Conservation Status

IUCN Red List Assessment


Red List Category
CR
Critically Endangered

Red List Criteria
B1ab(v);C2a(i,ii);D

Version
3.1

Year Assessed
2015

Assessor/s
BirdLife International

Reviewer/s
Butchart, S.

Contributor/s
Christian, M., Dutson, G., Holdaway, R., Ward, R. & Watson, B.

Justification
This species appears to have declined as a result of predation by introduced rats, exacerbated by habitat destruction and degradation through invasion of exotic weeds. Formal surveys have failed to find any in the last two decades. There have been a number of other reports during 1978-2005, however a three-week survey in 2010 failed to find the species and estimated a 90% chance that the species is functionally extinct. A tiny population may however remain and therefore it is treated as Critically Endangered.

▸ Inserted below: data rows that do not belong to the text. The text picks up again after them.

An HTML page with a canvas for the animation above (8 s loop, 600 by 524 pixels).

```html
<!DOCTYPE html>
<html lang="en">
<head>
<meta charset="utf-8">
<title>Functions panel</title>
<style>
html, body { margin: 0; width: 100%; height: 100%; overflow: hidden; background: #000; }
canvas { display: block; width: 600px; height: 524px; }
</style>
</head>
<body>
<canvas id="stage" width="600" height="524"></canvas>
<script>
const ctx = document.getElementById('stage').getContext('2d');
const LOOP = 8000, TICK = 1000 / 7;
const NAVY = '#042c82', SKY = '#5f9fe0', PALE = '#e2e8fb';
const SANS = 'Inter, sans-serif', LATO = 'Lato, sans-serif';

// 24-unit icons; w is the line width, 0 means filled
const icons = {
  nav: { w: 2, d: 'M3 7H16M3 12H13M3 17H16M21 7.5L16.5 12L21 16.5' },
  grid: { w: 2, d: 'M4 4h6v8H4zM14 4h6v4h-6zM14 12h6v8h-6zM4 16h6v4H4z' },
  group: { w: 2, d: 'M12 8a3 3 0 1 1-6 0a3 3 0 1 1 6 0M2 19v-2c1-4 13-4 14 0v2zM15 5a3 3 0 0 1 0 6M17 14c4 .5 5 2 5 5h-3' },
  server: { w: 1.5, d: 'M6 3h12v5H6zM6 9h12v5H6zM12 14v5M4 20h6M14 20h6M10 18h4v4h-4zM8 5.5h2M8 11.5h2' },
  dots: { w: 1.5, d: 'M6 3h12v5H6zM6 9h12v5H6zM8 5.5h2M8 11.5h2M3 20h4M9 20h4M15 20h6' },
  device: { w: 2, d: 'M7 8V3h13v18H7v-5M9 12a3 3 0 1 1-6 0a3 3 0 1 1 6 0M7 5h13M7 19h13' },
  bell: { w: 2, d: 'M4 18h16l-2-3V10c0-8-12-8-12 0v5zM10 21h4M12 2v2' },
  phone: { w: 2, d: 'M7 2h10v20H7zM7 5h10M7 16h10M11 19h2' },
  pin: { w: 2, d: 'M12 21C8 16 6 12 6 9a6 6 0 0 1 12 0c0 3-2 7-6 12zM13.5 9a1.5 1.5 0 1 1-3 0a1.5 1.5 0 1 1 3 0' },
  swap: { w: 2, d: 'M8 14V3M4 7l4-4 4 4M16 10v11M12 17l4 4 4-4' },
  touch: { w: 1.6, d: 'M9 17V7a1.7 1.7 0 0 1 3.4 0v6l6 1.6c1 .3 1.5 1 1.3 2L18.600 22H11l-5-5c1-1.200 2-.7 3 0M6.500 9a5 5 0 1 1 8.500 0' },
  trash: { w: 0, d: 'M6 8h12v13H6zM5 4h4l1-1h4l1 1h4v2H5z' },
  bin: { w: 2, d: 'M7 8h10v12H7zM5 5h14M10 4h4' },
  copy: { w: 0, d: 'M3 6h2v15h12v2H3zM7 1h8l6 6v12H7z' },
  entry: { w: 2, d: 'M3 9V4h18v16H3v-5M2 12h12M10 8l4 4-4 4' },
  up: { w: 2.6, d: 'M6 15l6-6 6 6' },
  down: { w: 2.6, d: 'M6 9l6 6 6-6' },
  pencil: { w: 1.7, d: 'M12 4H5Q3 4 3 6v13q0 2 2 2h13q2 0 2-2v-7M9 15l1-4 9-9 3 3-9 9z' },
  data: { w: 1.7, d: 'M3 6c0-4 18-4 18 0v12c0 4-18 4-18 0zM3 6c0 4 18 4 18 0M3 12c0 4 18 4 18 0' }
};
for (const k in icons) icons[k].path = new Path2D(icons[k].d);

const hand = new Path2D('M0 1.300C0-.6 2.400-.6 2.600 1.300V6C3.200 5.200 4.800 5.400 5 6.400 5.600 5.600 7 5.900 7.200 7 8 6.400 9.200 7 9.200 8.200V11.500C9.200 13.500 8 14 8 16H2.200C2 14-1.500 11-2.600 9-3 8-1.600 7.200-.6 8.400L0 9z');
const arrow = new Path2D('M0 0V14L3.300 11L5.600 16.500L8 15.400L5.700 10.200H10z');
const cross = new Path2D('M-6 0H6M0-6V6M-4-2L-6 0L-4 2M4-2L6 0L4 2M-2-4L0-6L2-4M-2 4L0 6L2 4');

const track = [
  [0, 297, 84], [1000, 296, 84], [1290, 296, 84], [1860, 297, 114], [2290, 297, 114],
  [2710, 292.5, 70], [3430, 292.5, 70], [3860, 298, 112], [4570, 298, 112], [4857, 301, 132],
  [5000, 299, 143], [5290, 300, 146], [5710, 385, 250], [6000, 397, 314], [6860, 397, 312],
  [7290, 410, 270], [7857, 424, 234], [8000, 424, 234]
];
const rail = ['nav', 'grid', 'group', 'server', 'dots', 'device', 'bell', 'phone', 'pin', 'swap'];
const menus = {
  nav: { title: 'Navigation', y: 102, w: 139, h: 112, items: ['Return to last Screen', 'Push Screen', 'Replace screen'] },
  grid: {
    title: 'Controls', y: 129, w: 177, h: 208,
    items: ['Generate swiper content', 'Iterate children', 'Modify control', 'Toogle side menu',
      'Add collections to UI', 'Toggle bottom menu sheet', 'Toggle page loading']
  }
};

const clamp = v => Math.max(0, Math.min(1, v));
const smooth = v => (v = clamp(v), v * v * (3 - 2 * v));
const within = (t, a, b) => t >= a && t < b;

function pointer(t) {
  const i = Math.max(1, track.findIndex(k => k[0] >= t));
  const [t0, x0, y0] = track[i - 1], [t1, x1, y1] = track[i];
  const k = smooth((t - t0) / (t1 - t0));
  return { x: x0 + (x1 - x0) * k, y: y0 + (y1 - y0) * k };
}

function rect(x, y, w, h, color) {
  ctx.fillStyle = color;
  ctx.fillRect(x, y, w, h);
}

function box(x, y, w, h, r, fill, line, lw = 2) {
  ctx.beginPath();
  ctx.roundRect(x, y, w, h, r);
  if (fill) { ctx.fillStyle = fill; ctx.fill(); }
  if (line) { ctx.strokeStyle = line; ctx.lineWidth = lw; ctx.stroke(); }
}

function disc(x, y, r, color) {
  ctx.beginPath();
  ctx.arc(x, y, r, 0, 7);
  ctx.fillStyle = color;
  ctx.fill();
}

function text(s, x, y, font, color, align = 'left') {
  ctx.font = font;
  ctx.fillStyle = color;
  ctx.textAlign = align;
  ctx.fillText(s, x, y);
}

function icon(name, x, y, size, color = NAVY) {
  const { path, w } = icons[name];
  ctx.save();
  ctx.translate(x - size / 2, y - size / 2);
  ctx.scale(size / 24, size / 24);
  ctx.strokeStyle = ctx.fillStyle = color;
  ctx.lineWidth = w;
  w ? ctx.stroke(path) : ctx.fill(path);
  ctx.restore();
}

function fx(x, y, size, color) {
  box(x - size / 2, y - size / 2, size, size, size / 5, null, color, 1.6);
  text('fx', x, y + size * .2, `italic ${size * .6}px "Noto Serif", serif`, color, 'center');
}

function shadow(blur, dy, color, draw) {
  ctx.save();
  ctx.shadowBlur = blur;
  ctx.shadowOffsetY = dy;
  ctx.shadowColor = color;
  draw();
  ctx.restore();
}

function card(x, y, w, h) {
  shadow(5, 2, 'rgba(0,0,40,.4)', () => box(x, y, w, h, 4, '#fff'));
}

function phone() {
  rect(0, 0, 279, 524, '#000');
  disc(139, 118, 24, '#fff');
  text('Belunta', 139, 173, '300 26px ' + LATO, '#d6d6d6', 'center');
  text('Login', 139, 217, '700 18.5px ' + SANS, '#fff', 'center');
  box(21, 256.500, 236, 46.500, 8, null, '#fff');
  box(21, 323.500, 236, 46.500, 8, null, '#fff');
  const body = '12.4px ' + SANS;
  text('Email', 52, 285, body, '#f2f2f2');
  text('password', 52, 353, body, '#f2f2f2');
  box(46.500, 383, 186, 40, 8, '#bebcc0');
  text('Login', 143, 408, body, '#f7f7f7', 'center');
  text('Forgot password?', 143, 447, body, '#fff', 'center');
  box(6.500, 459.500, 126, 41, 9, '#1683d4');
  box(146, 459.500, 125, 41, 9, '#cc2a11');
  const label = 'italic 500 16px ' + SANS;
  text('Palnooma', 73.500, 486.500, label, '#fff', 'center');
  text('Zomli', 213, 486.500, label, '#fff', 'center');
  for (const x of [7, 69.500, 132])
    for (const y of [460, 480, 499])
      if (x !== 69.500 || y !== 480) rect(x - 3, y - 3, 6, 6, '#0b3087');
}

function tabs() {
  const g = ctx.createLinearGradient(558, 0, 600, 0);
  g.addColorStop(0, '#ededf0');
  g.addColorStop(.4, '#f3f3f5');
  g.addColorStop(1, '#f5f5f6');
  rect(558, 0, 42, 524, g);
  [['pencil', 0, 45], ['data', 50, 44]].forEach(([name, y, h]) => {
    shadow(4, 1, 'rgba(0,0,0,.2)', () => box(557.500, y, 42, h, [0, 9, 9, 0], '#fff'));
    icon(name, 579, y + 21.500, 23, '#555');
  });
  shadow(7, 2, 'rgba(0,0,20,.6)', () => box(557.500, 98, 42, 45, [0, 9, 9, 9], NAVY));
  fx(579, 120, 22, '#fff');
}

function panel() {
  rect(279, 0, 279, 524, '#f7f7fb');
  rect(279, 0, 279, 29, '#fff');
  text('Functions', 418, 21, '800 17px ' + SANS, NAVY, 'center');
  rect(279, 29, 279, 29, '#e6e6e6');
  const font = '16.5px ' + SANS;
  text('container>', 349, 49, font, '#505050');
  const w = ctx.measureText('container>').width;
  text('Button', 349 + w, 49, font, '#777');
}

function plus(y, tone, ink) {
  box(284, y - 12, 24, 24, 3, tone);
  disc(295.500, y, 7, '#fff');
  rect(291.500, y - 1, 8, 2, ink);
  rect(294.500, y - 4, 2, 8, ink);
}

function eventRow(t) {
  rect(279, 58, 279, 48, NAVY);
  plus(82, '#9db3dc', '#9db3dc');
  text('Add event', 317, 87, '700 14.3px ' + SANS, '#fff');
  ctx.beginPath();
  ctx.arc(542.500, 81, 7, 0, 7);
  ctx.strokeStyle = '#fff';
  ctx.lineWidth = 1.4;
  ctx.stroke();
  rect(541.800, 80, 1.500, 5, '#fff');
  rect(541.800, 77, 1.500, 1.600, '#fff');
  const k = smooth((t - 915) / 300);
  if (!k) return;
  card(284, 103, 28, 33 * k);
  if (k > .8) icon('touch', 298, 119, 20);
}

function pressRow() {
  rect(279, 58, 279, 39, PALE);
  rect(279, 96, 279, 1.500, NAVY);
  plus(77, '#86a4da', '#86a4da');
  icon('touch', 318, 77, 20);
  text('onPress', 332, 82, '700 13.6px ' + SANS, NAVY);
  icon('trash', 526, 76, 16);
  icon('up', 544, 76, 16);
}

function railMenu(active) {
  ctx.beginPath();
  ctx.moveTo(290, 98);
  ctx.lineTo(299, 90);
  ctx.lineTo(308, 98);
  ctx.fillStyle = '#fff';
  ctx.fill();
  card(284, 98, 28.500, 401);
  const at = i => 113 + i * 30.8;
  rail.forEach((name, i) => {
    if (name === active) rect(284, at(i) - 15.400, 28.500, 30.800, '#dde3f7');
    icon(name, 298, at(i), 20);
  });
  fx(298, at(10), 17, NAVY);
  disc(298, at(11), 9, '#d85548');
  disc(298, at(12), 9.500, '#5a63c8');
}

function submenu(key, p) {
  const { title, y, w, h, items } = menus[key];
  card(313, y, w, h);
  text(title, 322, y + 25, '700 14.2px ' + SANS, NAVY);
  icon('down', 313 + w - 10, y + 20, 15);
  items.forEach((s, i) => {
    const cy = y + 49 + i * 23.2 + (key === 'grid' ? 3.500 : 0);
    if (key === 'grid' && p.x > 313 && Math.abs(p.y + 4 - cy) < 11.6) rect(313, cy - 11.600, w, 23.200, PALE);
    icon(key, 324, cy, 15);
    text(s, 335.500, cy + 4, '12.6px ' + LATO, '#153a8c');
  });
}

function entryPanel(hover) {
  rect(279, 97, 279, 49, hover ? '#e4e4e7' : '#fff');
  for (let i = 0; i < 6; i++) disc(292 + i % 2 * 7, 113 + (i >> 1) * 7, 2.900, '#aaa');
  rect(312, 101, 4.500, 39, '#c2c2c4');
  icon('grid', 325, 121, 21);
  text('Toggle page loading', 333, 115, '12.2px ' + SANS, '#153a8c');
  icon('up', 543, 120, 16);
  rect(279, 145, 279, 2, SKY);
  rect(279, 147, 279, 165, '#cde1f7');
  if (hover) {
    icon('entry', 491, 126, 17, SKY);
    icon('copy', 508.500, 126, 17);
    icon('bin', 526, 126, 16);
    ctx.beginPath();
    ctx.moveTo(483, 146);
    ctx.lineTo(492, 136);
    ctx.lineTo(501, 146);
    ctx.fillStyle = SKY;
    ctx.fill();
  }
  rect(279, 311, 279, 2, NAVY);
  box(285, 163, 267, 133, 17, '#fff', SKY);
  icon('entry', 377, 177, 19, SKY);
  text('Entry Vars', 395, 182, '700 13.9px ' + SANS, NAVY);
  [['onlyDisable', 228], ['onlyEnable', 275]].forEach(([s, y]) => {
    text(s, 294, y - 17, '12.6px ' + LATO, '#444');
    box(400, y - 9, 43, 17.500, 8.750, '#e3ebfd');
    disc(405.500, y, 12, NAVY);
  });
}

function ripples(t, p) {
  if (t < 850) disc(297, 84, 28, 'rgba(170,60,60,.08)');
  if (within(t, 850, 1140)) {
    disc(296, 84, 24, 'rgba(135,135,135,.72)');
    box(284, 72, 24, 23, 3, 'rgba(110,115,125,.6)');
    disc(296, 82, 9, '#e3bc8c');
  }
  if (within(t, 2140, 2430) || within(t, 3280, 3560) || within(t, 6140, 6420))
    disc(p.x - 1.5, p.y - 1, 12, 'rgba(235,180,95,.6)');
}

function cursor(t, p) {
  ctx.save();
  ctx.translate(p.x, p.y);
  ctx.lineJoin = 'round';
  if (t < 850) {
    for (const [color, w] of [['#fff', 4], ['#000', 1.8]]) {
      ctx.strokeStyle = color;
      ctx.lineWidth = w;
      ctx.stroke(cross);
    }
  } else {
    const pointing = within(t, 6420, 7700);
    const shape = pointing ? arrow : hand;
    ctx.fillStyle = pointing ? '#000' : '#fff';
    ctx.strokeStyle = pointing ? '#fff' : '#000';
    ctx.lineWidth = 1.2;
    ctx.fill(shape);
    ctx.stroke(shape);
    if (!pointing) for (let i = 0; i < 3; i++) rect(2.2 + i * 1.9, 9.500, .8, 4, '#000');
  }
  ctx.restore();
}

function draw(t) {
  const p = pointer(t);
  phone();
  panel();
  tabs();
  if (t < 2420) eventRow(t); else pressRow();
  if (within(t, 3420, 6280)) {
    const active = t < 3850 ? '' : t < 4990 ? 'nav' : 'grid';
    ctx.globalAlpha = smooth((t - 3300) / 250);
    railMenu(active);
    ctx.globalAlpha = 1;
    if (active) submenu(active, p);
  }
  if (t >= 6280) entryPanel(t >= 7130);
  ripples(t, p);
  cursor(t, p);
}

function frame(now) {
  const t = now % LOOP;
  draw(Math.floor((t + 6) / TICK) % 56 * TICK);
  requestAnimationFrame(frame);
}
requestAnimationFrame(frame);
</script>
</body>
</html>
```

History
  • 2012
    Critically Endangered (CR)
  • Critically Endangered (CR)
  • Critically Endangered (CR)
  • Critically Endangered (CR)
  • Critically Endangered (CR)
  • Critically Endangered (CR)
  • Critically Endangered (CR)
  • Critically Endangered (CR)
  • Critically Endangered (CR)
  • Threatened (T)